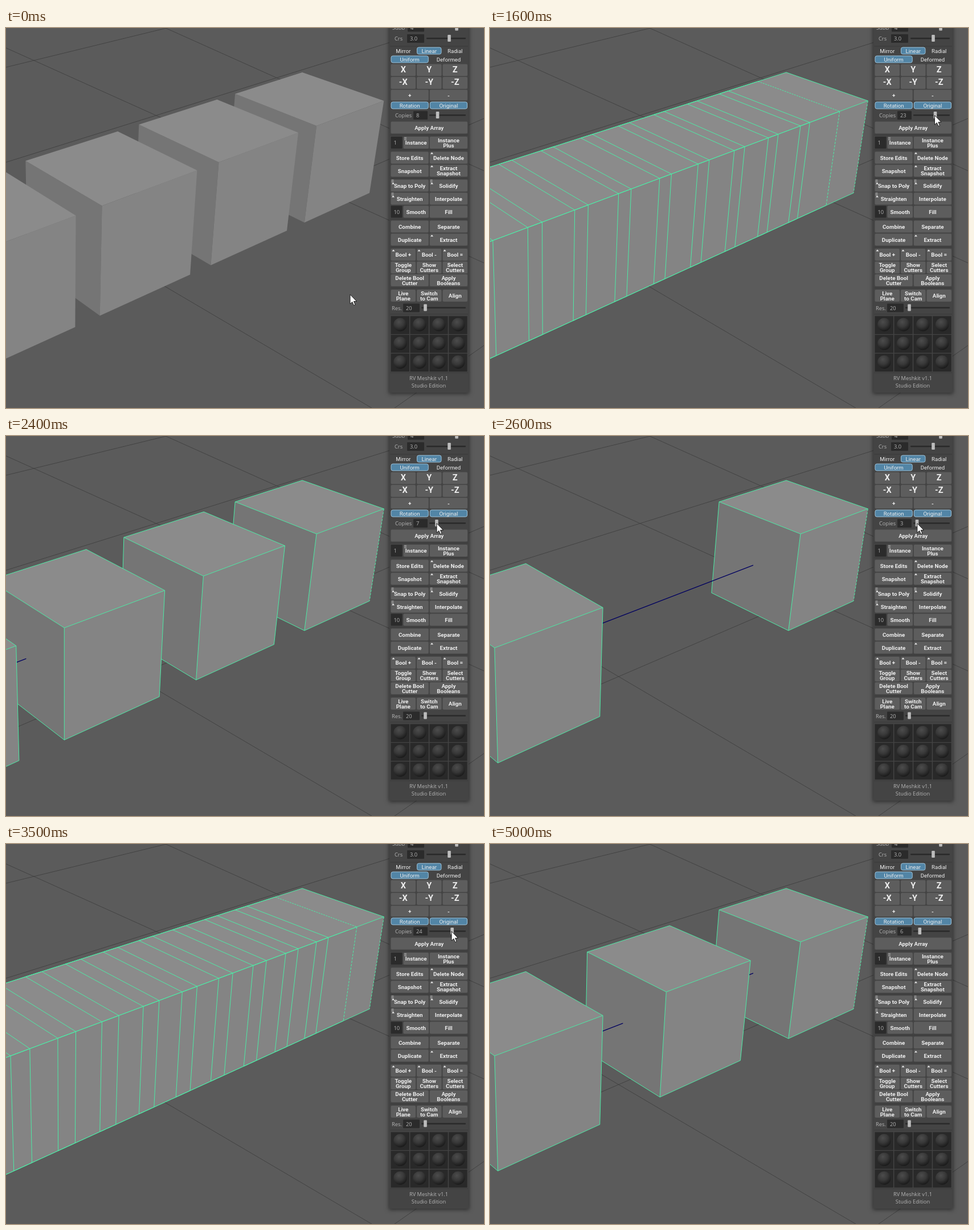
An HTML page with a canvas that plays this animation: 839x668 px, repeating every 5.3 s.

```html
<!DOCTYPE html>
<html lang="en">
<head>
<meta charset="utf-8">
<title>Linear array</title>
<style>
  html, body { margin: 0; width: 100%; height: 100%; overflow: hidden; background: #5b5b5b; }
  canvas, svg { position: absolute; left: 0; top: 0; }
  #panel { position: absolute; left: 673px; top: -20px; width: 139px; height: 661px;
    background: #444; box-shadow: 0 1px 7px 1px rgba(0, 0, 0, .5); }
  text { font: 700 9.8px Roboto, sans-serif; fill: #eee; text-anchor: middle; }
  .big { font-size: 14.5px; }
  .tab { font-weight: 400; font-size: 9.6px; }
  .label, .field { font: 400 9.3px "Open Sans", "Noto Sans", sans-serif; fill: #b4b4b4; text-anchor: start; }
  .foot { font: 400 9.3px "Open Sans", "Noto Sans", sans-serif; fill: #b4b4b4; }
</style>
</head>
<body>
<canvas id="scene" width="839" height="668"></canvas>
<div id="panel"></div>
<svg id="ui" width="839" height="668">
  <defs>
    <radialGradient id="ball" cx=".4" cy=".3" r=".75">
      <stop offset="0" stop-color="#4c4c4c"/>
      <stop offset=".5" stop-color="#383838"/>
      <stop offset="1" stop-color="#161616"/>
    </radialGradient>
  </defs>
  <g id="controls"></g>
  <path id="cursor" d="M0 0V16.5L3.8 13L6.5 19L9 18L6.4 12H11.5Z" fill="#fff" stroke="#111" stroke-width=".9"/>
</svg>
<script>
const $ = id => document.getElementById(id);
const controls = $('controls');

function add(tag, attrs, content) {
  const node = document.createElementNS('http://www.w3.org/2000/svg', tag);
  for (const key in attrs) node.setAttribute(key, attrs[key]);
  if (content !== undefined) node.textContent = content;
  controls.append(node);
  return node;
}

// ---- Panel ----
const LEFT = 675.5, WIDTH = 134.5, GAP = 2;

function box(x, y, w, h, fill, rx = 2, stroke = 'none') {
  return add('rect', { x, y, width: w, height: h, rx, fill, stroke });
}

function caption(x, y, label, cls = '') {
  const lines = label.split('|');
  lines.forEach((line, i) =>
    add('text', { x, y: y + 3.5 + (i - (lines.length - 1) / 2) * 9, class: cls }, line));
}

function button(x, y, w, h, label, cls) {
  box(x, y - h / 2, w, h, '#5d5d5d');
  caption(x + w / 2, y, label, cls);
}

// Calls draw(x, width, label) for equal columns.
function columns(labels, draw) {
  const w = (WIDTH - GAP * (labels.length - 1)) / labels.length;
  labels.forEach((label, i) => draw(LEFT + i * (w + GAP), w, label));
}

function row(y, labels, h = 21, cls = '') {
  columns(labels, (x, w, label) => button(x, y, w, h, label, cls));
}

function tabs(y, labels, active) {
  columns(labels, (x, w, label) => {
    if (active.includes(label)) box(x + .5, y - 6, w - 1, 12, '#5285a6', 3, '#9cc0d6');
    caption(x + w / 2, y, label, 'tab');
  });
}

function field(x, y, w, value, h = 15) {
  box(x, y - h / 2, w, h, '#2b2b2b', 1);
  return add('text', { x: x + 5, y: y + 3.5, class: 'field' }, value);
}

function slider(x, y, at) {
  box(x, y - 1.5, 807 - x, 2.5, '#2a2a2a', 1);
  return box(at - 2.8, y - 6.5, 5.6, 12, '#bcbcbc', 1);
}

function label(x, y, text) {
  add('text', { x, y: y + 3.5, class: 'label' }, text);
}

function mark(x, y) {
  add('path', { d: `M${x - 2.5} ${y + 1.5}l2.5 -3l2.5 3z`, fill: '#eee' });
}

function bars(x, y) {
  add('path', { d: `M${x} ${y}h4m-4 2h4m-4 2h4`, stroke: '#bbb', 'stroke-width': .8, fill: 'none' });
}

for (const y of [32, 188, 214, 264, 336, 385, 457, 503, 606]) box(674, y - .5, 137, 1, '#393939', 0);

label(678, -1, 'Subb');
field(705, -1, 29, '4');
slider(738, -1, 791);
label(682, 18.5, 'Crs');
field(704, 18.5, 30, '3.0');
slider(738, 18.5, 778);

tabs(40, ['Mirror', 'Linear', 'Radial'], ['Linear']);
tabs(55, ['Uniform', 'Deformed'], ['Uniform']);
row(74, ['X', 'Y', 'Z'], 21, 'big');
row(96.5, ['-X', '-Y', '-Z'], 21, 'big');
row(118, ['+', '-'], 19);
tabs(136, ['Rotation', 'Original'], ['Rotation', 'Original']);

label(683, 153.5, 'Copies');
const copiesText = field(715, 153.5, 25, '8');
const copiesHandle = slider(743, 153.5, 757.5);

row(175, ['Apply Array']);
field(LEFT, 201.5, 20, '1', 21);
button(697.5, 201.5, 44.5, 21, 'Instance');
button(743.8, 201.5, 66.2, 21, 'Instance|Plus');
row(228, ['Store Edits', 'Delete Node']);
row(251, ['Snapshot', 'Extract|Snapshot']);
row(277, ['Snap to Poly', 'Solidify']);
row(300, ['Straighten', 'Interpolate']);
field(LEFT, 323, 20, '10', 21);
button(697.5, 323, 44.5, 21, 'Smooth');
button(743.8, 323, 66.2, 21, 'Fill');
row(349, ['Combine', 'Separate']);
row(372, ['Duplicate', 'Extract']);
row(398.5, ['Bool +', 'Bool -', 'Bool =']);
row(421, ['Toggle|Group', 'Show|Cutters', 'Select|Cutters']);
row(443.5, ['Delete Bool|Cutter', 'Apply|Booleans']);
row(470.5, ['Live|Plane', 'Switch|to Cam', 'Align']);

label(677, 492, 'Res.');
field(697, 492, 29, '20');
slider(729, 492, 736);

for (const y of [220, 243, 365]) mark(747.5, y);
for (const x of [680, 725, 770]) mark(x, 391);
for (const [x, y] of [[679.5, 273], [679.5, 296], [747.5, 273]]) {
  mark(x, y);
  bars(x - 3, y - 6);
}
bars(699, 192.5);

for (let i = 0; i < 12; i++) {
  const x = LEFT + (i % 4) * 33.9, y = 506.5 + Math.floor(i / 4) * 32.9;
  box(x, y, 32.4, 31.6, '#292929', 0);
  add('circle', { cx: x + 16.4, cy: y + 15, r: 11.7, fill: 'url(#ball)' });
}
caption(742, 615.5, 'RV Meshkit v1.1', 'foot');
caption(742, 628, 'Studio Edition', 'foot');

// ---- Viewport ----
const ctx = $('scene').getContext('2d');
const GREEN = '#4deba6';
const VANISH = [2473, -547];
const SIZE = .1; // cube length as a share of the whole array

// Homogeneous far corners; the array slides them away from the vanishing point.
const corner = (x, y, rate) => [x / rate, y / rate, 1 / rate];
const TOP_BACK = corner(520, 78, .569);
const TOP_RIGHT = corner(663.3, 128, .6135);
const LOW_RIGHT = corner(638, 290, .5858);
const LOW_BACK = TOP_BACK.map((v, i) => v + LOW_RIGHT[i] - TOP_RIGHT[i]);
const CENTER = TOP_BACK.map((v, i) => (v + LOW_RIGHT[i]) / 2);

function project([x, y, w], t) {
  const depth = w - t;
  return [(x - VANISH[0] * t) / depth, (y - VANISH[1] * t) / depth];
}

function trace(points) {
  ctx.beginPath();
  points.forEach(p => ctx.lineTo(...p));
}

function fill(color, ...points) {
  trace(points);
  ctx.closePath();
  ctx.fillStyle = color;
  ctx.fill();
}

function line(color, points, dash = []) {
  trace(points);
  ctx.setLineDash(dash);
  ctx.strokeStyle = color;
  ctx.stroke();
}

const GRID = [
  [0, 69, 282, 0], [0, 35, 839, 413], [280, 0, 839, 251], [0, 236, 755, 0],
  [0, 520, 839, 159], [0, 290, 642, 668], [682, 668, 839, 558]
];

function drawScene(copies, selected) {
  ctx.fillStyle = '#5b5b5b';
  ctx.fillRect(0, 0, 839, 668);
  ctx.lineWidth = .9;
  for (const [a, b, c, d] of GRID) line('#404040', [[a, b], [c, d]]);

  const cubes = [];
  for (let k = 0; k < copies && k / copies < .7; k++) {
    const t = k / copies, near = t + SIZE;
    cubes.push({
      a: project(TOP_BACK, t), b: project(TOP_RIGHT, t), e: project(LOW_RIGHT, t),
      d: project(TOP_BACK, near), c: project(TOP_RIGHT, near),
      f: project(LOW_RIGHT, near), g: project(LOW_BACK, near),
      axis: [project(CENTER, near), project(CENTER, t + 1 / copies)]
    });
  }

  ctx.lineWidth = 1;
  for (const { a, b, c, d, e, f, g, axis } of cubes) {
    fill('#757575', d, c, f, g);
    if (selected) {
      line(GREEN, [d, g, f]);
      if (1 / copies > SIZE) {
        ctx.lineWidth = 1.3;
        line('#000060', axis);
        ctx.lineWidth = 1;
      }
    }
    fill('#8b8b8b', a, b, c, d);
    fill('#848484', b, c, f, e);
  }
  if (!selected) return;

  // Top and right faces are coplanar across cubes, so their edges all stay visible.
  const overlap = 1 / copies < SIZE;
  cubes.forEach(({ a, b, c, d, e, f }, k) => {
    const faint = overlap && k === 1;
    line(GREEN, [a, d, c, f, e]);
    line(GREEN, [c, b]);
    line(GREEN, [a, b], faint ? [3, 1.5] : []);
    line(GREEN, [b, e], faint || k === 0 ? [4, 2] : []);
  });
}

// ---- Timeline, in steps of 100 ms ----
const DRAG_START = 12;
const DRAG = [10, 12, 16, 20, 23, 25, 25, 24, 21, 16, 12, 9, 7, 4, 3, 3, 4,
  7, 10, 13, 17, 21, 23, 24, 24, 23, 21, 18, 14, 11, 9, 7, 6];

function copiesAt(step) {
  return step < DRAG_START ? 8 : DRAG[Math.min(step - DRAG_START, DRAG.length - 1)];
}

function glide(from, to, u) {
  u = Math.min(Math.max(u, 0), 1);
  return from.map((v, i) => v + (to[i] - v) * u);
}

const smooth = u => u * u * (3 - 2 * u);

function cursorAt(step) {
  if (step < 7) return glide([604, 468.5], [583, 221], smooth(Math.min(step / 5, 1)));
  if (step < DRAG_START) return glide([583, 221], [763.5, 158], smooth(Math.min((step - 5.6) / 4.4, 1)));
  const drag = [745.3 + 1.53 * copiesAt(step), 153.5];
  return step < 46 ? drag : glide(drag, [217.5, 647], (step - 45) / 4);
}

let shown = -1;
function frame() {
  const step = Math.floor(performance.now() % 5300 / 100);
  if (step !== shown) {
    shown = step;
    const copies = copiesAt(step);
    const [x, y] = cursorAt(step);
    drawScene(copies, step >= 6);
    copiesText.textContent = copies;
    copiesHandle.setAttribute('x', 741.9 + 1.6 * copies);
    $('cursor').setAttribute('transform', `translate(${x} ${y})`);
    $('cursor').style.display = step < 50 ? '' : 'none';
  }
  requestAnimationFrame(frame);
}
frame();
</script>
</body>
</html>
```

* **Your assignment**
Search the material above for the string "field". Show every line that holds it.

* **Result below**
  .label, .field { font: 400 9.3px "Open Sans", "Noto Sans", sans-serif; fill: #b4b4b4; text-anchor: start; }
function field(x, y, w, value, h = 15) {
  return add('text', { x: x + 5, y: y + 3.5, class: 'field' }, value);
field(705, -1, 29, '4');
field(704, 18.5, 30, '3.0');
const copiesText = field(715, 153.5, 25, '8');
field(LEFT, 201.5, 20, '1', 21);
field(LEFT, 323, 20, '10', 21);
field(697, 492, 29, '20');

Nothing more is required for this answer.